Director’s Greetings

Welcome to the Graduate Humanities Program website!

 

Luke Eric Lassiter, PhD
Director of the Graduate Humanities Program

Our program provides students from a wide range of backgrounds the opportunity to study with some of the finest faculty in central and southern West Virginia. Building on an interdisciplinary core of courses, the degree program encourages students to develop a plan of study that meets individual educational goals. Our courses are also open to lifelong learners and professionals in all fields who want to broaden their understanding of the arts, historical, cultural and literary studies.

Our Program has long focused on project-based, community-university collaborative research and engagement.  As a part of a focus on public humanities, students are often involved in research and creative endeavors with community partners, which often lead to further opportunities for engagement and application.

I hope you’ll consider taking a class, participating in our certificate program, or joining our directed plan of study. Feel free to stop by our main offices on the Marshall University Graduate College South Charleston campus. Or you can e-mail me directly at lassiter@marshall.edu. I look forward to hearing from you!

  • “The program was an incredible asset to my personal and professional growth, it allowed me to understand core concepts of humanities and a solid foundation to apply them and utilize public humanities. When people asked me in what area I was getting my M.A., their next question was invariably what will I do with a Humanities degree. My answer to that was/is anything my heart and mind desires to create: this is the gift of the Graduate Humanities Program, that if you can create it, it can be a reality. The field is wide open for those with backgrounds in liberal arts, and with diverse life experiences such as mine.” (Gabriella Williamson ’12)

  • “One thing in particular I found valuable while in the program was the intellectual challenge it offered through instruction, but also through those involved and fellow students. The program offered the means by which I could learn to look beyond analysis and the process of breaking things down and to consider meaning and experience as relevant to understanding anything. The term ‘lifelong learning’ gets thrown around quite a bit by various disciplines — to get a job, to get a degree, etc.; however, it seems that it is only within humanities that the term is committed as part of the essence of being human.” (Renae Bonnett ’11)
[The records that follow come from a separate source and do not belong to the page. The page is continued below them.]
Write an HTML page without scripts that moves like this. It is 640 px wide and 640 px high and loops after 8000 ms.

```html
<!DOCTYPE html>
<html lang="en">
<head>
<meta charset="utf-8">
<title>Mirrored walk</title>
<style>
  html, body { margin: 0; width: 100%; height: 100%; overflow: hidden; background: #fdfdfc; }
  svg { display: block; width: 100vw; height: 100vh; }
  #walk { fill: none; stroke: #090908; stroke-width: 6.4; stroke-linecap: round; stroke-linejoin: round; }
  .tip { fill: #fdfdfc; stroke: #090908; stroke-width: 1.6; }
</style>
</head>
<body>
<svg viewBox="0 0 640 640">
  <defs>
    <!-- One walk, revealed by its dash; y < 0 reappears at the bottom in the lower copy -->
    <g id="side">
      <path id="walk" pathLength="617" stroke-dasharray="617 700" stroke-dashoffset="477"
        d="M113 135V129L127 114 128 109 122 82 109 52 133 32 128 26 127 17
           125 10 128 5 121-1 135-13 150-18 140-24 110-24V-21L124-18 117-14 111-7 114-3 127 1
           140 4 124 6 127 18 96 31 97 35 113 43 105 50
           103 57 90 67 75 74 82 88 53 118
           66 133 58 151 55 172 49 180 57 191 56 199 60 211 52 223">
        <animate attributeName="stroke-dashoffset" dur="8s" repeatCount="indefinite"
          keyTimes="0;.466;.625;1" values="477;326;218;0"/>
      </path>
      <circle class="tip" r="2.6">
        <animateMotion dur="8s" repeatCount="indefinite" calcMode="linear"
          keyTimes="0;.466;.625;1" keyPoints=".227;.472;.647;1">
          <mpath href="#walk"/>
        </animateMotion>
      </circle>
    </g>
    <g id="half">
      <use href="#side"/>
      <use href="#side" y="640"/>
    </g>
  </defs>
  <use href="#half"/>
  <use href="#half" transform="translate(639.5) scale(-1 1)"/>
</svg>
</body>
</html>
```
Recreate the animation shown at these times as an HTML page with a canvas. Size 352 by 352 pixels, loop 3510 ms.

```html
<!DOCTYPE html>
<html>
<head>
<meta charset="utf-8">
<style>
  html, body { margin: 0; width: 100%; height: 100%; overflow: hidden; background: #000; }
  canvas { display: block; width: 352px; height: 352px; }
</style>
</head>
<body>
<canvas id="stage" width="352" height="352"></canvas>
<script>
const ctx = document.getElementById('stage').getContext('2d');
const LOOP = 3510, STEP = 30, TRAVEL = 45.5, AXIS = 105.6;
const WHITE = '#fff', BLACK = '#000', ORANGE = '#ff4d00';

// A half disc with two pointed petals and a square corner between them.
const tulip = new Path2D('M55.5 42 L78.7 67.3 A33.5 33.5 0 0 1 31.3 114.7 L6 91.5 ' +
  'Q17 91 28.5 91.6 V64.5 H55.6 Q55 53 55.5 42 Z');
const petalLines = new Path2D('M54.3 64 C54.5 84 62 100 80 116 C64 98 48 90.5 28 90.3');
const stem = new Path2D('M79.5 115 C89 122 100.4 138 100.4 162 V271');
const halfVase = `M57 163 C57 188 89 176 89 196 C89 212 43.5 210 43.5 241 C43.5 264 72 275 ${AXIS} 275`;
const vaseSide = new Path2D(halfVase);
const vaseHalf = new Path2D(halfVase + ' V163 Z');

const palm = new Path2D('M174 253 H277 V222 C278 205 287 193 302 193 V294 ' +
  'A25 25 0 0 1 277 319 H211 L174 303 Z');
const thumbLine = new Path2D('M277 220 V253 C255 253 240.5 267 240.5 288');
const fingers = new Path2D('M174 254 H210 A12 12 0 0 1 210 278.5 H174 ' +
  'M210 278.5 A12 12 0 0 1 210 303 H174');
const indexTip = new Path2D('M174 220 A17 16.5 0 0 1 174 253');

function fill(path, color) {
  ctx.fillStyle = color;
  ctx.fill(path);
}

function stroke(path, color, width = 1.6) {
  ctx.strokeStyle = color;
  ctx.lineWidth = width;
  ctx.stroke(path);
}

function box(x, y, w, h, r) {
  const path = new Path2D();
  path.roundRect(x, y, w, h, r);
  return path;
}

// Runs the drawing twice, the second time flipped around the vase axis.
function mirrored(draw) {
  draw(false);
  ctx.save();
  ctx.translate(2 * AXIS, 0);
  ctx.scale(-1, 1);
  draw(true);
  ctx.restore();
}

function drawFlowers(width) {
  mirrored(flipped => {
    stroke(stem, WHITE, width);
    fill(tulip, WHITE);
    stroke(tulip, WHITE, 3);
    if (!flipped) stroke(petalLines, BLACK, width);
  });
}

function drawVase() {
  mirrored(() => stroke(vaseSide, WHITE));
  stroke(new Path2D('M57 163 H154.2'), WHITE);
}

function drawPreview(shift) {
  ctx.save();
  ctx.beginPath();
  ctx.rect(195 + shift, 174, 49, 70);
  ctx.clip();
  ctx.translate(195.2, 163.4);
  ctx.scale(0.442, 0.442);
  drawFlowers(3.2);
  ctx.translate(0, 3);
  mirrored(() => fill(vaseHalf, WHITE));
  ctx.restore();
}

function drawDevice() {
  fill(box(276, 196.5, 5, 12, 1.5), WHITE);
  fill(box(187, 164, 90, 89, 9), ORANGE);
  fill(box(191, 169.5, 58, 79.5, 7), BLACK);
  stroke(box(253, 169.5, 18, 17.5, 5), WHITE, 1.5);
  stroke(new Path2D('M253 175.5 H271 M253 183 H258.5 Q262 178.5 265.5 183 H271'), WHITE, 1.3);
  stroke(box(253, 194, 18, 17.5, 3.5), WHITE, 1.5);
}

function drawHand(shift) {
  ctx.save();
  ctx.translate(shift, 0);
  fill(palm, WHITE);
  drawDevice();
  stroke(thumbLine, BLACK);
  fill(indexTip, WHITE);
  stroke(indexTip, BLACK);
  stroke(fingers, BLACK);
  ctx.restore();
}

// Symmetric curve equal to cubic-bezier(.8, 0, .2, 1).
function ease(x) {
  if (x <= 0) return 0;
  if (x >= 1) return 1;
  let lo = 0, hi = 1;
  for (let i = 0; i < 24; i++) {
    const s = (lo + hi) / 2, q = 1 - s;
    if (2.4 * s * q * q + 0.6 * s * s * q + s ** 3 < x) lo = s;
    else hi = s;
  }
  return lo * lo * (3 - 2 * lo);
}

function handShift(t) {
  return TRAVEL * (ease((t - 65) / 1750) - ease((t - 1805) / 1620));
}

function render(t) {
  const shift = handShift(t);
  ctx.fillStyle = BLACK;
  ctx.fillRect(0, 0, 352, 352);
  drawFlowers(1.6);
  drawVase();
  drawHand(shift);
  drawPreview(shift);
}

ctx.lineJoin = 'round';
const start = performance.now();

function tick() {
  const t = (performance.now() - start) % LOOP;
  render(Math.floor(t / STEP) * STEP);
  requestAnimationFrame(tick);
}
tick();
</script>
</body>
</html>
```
  • “It is most difficult to put into words…the program helped me not only academically but culturally. It was truly enriching and helped me fit in by getting to know the region and the people. I also valued getting to know the teachers and my classmates.” (Antonio Jiménez-Góngora ’10)

  • “The Marshall Humanities Program revitalized my faith in education. Yes, I realize that sounds cliché. Overly romanticized. But it’s completely true. In the Humanities Program, people weren’t concerned with the competitiveness of academia- they were concerned with me and my goals. I have never felt more encouraged in my academic pursuits. I also met a diverse group of people. Vastly intelligent. A well-traveled bartender with a love for Dostoyevsky. A computer-savvy servicewoman. A PR rep. Teachers, students, parents, retail workers. I grew so much in my understanding of the diverse human experience through listening to others tell their life stories.  All coming together for the same goal. Much like the humanities themselves. I learned about the importance of connections across the disciplines. How it’s less important for your writing to sound smart than it is for it to be written clearly. I am currently employed at a local historic house because of connections I made through the program. I also am in the last stages of getting my teaching certification. If I hadn’t gotten my MA in Humanities, I definitely would not be where I am now. I would not have regained my faith in the educational process and would not have continued. It is a learning experience that has forever changed my life.” (Ashley Clark ’10)